## WHAT THE EXERCISE ASKS
Pick out and copy every line below that has the word "function".

## SOURCE DATA
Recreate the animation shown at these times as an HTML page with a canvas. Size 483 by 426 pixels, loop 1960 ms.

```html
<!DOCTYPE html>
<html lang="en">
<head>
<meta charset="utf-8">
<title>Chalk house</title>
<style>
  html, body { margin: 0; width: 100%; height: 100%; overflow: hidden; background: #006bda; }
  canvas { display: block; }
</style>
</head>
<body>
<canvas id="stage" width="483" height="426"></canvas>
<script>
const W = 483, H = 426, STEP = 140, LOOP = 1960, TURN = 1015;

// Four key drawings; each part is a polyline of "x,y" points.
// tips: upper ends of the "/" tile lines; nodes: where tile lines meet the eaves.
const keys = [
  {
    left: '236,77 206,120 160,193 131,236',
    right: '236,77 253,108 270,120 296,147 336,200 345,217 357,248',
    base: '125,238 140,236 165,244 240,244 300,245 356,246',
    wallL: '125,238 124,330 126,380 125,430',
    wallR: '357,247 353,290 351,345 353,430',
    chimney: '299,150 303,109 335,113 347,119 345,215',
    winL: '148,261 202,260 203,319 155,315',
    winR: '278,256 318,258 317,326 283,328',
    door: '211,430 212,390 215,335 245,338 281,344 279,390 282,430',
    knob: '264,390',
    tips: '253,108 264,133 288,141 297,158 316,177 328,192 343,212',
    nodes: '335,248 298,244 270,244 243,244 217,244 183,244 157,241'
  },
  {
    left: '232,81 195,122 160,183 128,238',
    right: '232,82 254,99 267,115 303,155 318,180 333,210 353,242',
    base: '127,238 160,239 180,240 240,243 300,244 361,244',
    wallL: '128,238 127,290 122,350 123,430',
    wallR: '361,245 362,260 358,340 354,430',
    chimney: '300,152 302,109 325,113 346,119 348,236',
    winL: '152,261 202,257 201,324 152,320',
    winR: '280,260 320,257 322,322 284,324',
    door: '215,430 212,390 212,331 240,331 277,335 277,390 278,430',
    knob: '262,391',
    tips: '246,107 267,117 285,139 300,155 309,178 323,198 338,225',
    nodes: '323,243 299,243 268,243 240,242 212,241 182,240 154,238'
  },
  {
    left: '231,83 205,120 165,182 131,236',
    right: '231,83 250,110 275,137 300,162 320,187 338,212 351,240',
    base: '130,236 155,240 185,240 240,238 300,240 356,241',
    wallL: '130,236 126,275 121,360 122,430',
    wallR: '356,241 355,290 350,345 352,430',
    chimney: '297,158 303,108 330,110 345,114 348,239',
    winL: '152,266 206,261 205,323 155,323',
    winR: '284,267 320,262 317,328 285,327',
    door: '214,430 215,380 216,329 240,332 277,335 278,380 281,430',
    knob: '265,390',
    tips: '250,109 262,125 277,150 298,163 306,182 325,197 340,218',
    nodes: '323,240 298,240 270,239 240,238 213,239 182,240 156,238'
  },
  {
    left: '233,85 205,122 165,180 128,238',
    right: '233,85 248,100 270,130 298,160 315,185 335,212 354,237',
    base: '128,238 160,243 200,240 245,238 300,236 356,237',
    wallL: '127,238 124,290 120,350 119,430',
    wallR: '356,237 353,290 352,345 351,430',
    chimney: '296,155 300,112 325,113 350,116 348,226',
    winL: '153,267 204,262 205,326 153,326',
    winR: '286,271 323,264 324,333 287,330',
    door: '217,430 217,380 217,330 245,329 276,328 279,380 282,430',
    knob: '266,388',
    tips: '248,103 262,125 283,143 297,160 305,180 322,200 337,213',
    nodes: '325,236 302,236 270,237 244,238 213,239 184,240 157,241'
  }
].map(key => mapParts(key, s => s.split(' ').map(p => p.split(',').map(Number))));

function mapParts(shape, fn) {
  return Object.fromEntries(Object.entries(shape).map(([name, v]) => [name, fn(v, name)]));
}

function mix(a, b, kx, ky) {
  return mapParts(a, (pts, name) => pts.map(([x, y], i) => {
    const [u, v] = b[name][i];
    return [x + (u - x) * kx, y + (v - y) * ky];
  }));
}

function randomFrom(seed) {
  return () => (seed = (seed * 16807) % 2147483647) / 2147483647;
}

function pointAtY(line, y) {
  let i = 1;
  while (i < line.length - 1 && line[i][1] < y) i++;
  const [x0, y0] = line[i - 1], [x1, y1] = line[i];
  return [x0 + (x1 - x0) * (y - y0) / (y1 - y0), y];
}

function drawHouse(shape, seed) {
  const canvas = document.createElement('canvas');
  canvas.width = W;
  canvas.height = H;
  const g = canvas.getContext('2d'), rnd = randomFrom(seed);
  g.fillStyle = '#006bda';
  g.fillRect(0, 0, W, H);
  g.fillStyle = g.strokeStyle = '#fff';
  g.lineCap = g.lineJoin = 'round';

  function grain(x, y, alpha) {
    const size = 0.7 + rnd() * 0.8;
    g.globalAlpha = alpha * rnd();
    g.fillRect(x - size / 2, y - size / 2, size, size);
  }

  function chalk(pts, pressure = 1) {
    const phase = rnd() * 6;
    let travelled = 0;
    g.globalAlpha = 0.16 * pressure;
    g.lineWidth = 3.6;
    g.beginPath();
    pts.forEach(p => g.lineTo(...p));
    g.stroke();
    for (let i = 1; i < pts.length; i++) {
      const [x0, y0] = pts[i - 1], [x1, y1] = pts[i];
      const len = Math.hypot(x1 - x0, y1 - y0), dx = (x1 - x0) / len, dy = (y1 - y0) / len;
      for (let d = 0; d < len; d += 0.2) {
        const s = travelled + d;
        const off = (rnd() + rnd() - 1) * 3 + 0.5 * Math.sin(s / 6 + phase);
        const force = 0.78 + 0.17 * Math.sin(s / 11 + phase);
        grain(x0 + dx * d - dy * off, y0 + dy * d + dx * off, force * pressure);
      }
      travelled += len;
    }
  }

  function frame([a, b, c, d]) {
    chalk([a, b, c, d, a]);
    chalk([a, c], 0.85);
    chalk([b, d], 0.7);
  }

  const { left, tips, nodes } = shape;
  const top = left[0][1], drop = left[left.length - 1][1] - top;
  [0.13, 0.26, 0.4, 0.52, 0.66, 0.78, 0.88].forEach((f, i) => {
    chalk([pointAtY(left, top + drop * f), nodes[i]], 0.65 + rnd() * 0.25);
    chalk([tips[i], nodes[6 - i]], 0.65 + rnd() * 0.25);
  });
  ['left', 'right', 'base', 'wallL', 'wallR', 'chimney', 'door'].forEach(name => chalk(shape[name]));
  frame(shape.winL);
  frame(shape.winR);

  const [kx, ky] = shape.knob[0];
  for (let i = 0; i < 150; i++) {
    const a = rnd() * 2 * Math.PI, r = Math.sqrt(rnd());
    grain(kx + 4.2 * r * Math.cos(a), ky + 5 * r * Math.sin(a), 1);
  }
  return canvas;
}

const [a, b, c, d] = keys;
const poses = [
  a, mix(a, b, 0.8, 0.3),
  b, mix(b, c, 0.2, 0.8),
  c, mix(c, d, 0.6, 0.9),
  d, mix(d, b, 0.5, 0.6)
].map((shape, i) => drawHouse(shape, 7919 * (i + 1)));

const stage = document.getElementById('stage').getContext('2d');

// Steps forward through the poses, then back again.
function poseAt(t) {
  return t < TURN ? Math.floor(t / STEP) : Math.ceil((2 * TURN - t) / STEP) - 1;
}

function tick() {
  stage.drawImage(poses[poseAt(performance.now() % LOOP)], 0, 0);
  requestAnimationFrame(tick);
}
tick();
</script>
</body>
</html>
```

## SOLUTION FOR THIS EXERCISE
function mapParts(shape, fn) {
function mix(a, b, kx, ky) {
function randomFrom(seed) {
function pointAtY(line, y) {
function drawHouse(shape, seed) {
  function grain(x, y, alpha) {
  function chalk(pts, pressure = 1) {
  function frame([a, b, c, d]) {
function poseAt(t) {
function tick() {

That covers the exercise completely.